━━ DATA RECORDS
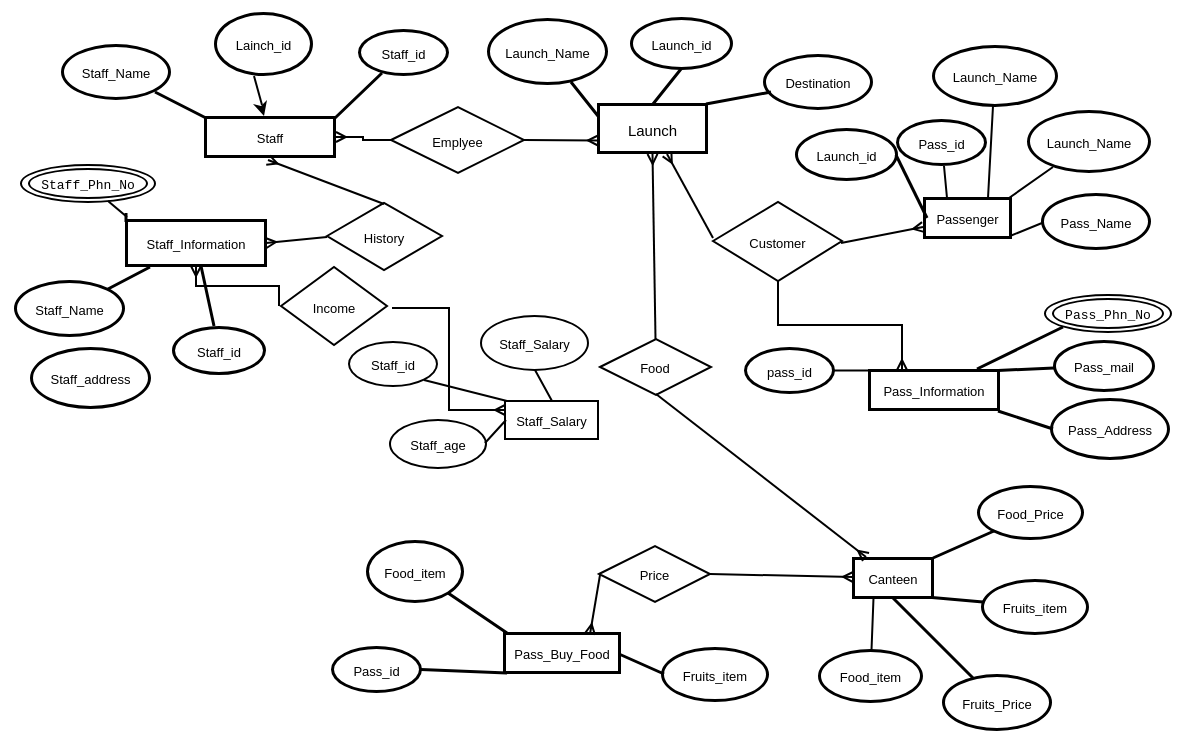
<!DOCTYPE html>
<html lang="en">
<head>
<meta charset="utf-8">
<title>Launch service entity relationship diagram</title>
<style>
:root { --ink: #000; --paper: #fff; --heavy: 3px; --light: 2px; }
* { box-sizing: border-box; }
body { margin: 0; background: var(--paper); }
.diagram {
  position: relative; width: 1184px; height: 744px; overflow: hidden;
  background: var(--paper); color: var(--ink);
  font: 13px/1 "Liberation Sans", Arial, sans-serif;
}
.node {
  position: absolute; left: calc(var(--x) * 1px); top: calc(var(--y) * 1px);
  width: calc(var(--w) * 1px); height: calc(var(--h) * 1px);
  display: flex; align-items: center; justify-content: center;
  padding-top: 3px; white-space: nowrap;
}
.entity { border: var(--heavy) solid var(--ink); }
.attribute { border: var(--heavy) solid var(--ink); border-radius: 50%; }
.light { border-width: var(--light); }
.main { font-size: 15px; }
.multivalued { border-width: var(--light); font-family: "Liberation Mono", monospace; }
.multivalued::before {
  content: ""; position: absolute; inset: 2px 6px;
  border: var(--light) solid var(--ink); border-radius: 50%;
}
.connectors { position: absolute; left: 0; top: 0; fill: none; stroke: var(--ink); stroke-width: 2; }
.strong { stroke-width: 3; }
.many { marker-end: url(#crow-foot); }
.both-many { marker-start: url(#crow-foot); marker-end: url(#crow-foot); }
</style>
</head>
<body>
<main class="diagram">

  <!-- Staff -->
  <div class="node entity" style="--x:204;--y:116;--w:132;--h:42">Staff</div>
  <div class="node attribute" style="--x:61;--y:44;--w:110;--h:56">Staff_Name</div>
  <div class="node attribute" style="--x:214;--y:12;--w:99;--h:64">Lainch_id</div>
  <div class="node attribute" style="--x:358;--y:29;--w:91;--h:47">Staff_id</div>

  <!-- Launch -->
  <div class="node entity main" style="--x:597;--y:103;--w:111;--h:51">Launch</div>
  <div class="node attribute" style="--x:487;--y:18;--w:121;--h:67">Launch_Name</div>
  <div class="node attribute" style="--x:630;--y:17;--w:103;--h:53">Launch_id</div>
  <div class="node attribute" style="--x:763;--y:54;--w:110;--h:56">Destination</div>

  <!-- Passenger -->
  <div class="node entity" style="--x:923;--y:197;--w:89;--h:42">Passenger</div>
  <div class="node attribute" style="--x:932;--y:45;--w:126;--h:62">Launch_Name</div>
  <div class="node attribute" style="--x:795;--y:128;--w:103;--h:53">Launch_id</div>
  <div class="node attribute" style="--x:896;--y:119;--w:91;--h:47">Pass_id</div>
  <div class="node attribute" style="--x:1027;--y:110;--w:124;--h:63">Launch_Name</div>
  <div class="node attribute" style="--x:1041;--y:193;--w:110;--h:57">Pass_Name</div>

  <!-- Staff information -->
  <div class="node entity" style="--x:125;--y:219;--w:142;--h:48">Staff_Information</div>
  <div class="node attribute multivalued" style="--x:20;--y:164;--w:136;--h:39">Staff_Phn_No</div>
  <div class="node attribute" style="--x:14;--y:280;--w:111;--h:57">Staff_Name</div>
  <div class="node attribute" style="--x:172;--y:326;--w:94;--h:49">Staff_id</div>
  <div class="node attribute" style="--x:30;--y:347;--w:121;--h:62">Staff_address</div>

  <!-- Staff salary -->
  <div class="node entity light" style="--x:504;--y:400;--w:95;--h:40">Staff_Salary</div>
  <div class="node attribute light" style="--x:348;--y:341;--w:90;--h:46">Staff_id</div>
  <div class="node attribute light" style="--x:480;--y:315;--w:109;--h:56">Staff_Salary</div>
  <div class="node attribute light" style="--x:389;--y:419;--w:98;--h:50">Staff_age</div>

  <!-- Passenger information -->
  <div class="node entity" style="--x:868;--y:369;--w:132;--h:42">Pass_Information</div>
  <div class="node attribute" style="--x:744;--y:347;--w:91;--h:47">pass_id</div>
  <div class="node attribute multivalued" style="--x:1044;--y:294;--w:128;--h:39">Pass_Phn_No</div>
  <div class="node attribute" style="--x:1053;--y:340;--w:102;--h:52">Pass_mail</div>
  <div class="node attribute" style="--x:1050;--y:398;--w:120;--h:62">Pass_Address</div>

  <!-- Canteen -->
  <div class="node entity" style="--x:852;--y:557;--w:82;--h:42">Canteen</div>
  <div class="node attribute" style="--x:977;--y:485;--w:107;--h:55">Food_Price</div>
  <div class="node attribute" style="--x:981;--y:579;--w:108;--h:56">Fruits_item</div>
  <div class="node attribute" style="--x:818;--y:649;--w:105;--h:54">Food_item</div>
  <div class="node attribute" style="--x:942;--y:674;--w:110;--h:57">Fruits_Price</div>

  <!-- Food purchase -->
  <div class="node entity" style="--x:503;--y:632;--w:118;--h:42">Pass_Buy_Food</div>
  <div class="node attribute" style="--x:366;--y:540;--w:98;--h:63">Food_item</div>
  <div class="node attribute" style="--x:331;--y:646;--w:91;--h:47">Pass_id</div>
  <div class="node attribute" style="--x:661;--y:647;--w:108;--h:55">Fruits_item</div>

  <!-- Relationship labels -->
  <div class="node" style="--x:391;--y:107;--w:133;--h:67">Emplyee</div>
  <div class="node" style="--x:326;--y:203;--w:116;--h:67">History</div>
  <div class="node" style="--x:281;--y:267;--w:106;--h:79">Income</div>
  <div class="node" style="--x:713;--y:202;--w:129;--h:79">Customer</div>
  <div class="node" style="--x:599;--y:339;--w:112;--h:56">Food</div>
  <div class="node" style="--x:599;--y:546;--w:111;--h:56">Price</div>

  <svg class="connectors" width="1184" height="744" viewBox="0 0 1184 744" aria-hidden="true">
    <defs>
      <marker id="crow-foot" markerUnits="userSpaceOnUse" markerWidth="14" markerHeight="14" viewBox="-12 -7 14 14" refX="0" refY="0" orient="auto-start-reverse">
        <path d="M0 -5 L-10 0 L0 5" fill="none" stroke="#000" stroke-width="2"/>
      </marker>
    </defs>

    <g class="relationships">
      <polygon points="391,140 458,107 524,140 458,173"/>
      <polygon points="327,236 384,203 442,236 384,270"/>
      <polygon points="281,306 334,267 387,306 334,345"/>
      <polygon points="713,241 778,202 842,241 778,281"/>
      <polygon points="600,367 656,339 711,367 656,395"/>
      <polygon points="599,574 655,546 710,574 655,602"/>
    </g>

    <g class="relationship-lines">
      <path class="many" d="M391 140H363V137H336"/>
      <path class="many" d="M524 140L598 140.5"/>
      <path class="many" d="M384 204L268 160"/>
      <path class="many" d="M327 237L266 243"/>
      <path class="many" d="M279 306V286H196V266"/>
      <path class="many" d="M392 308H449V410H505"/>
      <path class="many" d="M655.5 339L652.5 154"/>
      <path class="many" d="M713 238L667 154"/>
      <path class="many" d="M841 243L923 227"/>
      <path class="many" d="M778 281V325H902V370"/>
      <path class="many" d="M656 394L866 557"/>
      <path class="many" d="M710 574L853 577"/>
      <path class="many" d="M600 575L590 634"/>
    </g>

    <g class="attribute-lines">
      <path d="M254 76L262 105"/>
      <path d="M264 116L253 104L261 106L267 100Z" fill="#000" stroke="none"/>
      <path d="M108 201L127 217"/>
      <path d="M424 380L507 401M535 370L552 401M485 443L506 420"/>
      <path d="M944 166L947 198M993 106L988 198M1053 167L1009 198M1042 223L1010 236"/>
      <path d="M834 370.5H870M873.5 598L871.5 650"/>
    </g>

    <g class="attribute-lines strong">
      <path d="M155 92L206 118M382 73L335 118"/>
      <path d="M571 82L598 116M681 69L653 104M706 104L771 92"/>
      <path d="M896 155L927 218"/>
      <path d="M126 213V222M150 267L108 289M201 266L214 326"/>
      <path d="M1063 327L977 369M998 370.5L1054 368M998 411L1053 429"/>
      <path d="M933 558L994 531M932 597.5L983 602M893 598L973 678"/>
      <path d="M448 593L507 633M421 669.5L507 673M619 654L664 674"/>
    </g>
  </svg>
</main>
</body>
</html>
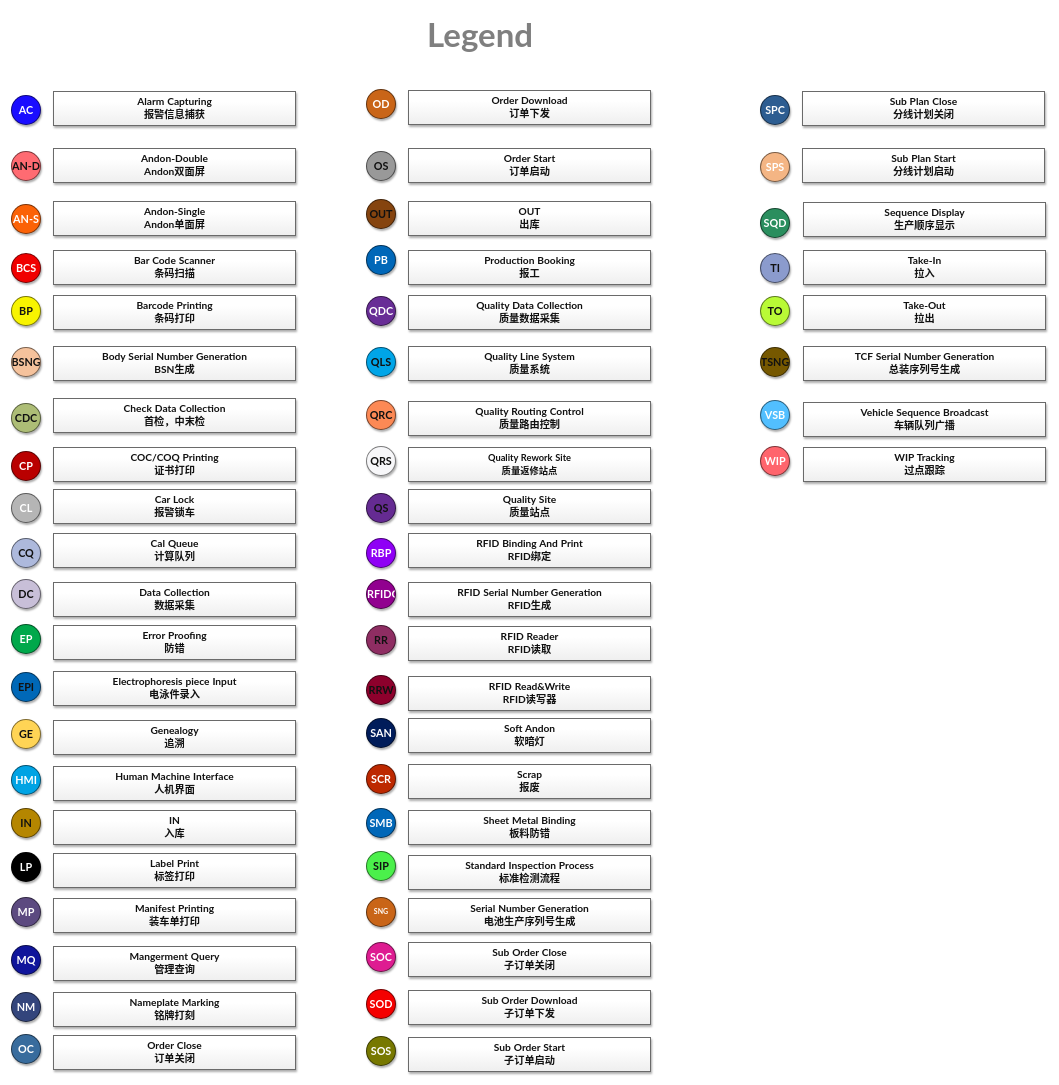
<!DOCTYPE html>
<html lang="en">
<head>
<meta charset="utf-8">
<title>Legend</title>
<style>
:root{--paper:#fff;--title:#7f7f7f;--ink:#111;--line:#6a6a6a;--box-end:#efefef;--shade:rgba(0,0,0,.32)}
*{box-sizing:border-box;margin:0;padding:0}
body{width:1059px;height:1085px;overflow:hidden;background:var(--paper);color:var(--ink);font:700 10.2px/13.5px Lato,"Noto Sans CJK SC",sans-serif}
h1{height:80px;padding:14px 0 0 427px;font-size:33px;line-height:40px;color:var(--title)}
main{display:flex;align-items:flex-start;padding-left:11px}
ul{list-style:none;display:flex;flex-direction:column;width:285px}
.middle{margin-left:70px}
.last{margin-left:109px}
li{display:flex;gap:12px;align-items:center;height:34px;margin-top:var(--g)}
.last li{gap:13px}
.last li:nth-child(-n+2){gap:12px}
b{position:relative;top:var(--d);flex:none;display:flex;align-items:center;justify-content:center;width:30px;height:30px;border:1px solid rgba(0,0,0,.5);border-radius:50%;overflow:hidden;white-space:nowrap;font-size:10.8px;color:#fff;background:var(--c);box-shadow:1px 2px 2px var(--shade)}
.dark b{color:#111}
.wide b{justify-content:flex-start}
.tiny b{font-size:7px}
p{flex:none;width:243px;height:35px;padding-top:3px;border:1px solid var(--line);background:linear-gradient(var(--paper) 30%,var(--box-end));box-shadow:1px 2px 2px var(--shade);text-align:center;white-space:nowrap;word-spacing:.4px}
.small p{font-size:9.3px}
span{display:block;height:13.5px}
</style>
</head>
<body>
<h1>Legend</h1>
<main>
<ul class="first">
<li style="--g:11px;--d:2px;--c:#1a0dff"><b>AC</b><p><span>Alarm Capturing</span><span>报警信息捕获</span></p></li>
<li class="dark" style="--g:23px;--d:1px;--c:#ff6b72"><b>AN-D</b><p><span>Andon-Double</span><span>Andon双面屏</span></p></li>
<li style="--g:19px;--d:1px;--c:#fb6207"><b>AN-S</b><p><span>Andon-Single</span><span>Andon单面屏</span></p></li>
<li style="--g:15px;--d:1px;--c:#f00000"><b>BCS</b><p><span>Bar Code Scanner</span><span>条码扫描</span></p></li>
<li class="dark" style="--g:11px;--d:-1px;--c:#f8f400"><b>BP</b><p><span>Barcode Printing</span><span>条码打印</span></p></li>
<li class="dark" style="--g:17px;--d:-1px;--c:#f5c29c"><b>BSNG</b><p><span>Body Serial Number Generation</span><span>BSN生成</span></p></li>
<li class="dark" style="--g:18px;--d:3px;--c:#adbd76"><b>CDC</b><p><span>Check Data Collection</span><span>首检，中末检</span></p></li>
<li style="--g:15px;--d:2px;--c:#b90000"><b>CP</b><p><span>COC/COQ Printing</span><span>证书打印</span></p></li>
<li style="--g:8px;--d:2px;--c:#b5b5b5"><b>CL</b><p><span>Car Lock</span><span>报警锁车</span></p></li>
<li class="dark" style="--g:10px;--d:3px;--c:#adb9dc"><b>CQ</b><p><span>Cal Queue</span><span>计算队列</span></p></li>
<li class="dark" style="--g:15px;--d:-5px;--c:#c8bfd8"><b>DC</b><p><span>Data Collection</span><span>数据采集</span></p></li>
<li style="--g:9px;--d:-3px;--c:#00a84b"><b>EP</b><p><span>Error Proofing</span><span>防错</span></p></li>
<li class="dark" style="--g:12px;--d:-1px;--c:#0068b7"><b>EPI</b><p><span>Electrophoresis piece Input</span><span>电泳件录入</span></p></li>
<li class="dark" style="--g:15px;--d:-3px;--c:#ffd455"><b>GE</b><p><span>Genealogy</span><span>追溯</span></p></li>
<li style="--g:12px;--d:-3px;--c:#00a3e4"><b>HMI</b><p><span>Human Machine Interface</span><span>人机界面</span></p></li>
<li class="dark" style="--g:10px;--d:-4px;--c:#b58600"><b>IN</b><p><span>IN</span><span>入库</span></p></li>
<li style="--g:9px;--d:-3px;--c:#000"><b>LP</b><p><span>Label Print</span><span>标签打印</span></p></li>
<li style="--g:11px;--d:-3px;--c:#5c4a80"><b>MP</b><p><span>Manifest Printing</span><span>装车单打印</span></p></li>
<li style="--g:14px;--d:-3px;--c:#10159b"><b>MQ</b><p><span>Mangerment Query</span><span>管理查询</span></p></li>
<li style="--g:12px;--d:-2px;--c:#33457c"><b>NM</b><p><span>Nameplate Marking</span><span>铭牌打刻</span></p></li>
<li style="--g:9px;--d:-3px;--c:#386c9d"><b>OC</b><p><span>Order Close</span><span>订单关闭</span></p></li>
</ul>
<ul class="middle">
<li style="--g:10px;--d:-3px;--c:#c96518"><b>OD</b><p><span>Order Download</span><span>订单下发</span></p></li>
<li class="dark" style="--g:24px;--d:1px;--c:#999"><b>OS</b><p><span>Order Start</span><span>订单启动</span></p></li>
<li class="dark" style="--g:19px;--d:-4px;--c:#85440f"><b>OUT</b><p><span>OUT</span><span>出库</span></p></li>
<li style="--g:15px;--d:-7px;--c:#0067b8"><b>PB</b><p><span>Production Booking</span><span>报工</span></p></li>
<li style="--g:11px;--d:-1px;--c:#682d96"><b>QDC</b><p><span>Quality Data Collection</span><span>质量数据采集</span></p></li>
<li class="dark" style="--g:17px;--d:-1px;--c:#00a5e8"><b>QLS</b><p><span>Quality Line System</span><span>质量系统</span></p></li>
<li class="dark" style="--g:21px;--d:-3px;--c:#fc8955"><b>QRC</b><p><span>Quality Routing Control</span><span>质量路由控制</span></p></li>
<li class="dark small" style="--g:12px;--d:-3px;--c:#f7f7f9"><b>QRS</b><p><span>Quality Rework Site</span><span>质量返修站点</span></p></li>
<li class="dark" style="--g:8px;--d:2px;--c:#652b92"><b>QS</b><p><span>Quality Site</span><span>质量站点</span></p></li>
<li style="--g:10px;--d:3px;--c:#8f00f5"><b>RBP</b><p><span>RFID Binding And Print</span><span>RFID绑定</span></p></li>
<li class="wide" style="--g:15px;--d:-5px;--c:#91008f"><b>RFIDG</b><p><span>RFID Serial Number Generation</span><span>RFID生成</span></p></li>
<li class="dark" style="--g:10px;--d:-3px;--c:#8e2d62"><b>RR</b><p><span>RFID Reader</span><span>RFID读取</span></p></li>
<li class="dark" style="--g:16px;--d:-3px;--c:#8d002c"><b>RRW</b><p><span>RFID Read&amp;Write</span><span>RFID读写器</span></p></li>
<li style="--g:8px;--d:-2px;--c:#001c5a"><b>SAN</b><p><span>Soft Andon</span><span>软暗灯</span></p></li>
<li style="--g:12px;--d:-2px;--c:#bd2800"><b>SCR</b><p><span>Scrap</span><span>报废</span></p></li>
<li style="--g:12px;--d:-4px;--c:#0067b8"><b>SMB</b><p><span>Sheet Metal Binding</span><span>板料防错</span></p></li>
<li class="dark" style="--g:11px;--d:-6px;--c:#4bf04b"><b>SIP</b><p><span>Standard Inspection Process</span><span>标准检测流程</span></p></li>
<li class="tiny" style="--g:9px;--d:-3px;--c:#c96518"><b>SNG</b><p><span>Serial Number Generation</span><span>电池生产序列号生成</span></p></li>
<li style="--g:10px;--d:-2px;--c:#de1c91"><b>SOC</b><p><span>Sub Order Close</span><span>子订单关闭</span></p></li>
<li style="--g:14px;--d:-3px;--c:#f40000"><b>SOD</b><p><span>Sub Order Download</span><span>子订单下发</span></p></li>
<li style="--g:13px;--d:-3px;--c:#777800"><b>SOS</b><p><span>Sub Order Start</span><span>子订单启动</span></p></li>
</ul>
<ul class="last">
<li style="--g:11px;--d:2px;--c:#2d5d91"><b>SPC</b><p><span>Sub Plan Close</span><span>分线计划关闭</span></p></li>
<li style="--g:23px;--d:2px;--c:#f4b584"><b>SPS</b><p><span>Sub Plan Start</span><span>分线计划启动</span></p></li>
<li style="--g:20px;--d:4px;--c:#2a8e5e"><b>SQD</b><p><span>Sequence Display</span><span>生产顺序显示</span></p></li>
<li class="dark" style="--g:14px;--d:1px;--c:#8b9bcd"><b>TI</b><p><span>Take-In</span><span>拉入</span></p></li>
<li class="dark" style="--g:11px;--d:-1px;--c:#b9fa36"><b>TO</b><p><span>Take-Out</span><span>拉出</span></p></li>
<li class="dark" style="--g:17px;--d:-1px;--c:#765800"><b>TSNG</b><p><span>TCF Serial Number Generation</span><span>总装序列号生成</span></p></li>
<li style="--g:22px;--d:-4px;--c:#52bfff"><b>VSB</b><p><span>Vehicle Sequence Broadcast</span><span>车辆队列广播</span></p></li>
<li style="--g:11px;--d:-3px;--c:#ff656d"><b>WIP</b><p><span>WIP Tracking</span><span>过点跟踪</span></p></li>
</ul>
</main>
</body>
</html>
━━━━
Please return all lines in the material above that include the word "solid".

.entity { border: var(--heavy) solid var(--ink); }
.attribute { border: var(--heavy) solid var(--ink); border-radius: 50%; }
  border: var(--light) solid var(--ink); border-radius: 50%;
b{position:relative;top:var(--d);flex:none;display:flex;align-items:center;justify-content:center;width:30px;height:30px;border:1px solid rgba(0,0,0,.5);border-radius:50%;overflow:hidden;white-space:nowrap;font-size:10.8px;color:#fff;background:var(--c);box-shadow:1px 2px 2px var(--shade)}
p{flex:none;width:243px;height:35px;padding-top:3px;border:1px solid var(--line);background:linear-gradient(var(--paper) 30%,var(--box-end));box-shadow:1px 2px 2px var(--shade);text-align:center;white-space:nowrap;word-spacing:.4px}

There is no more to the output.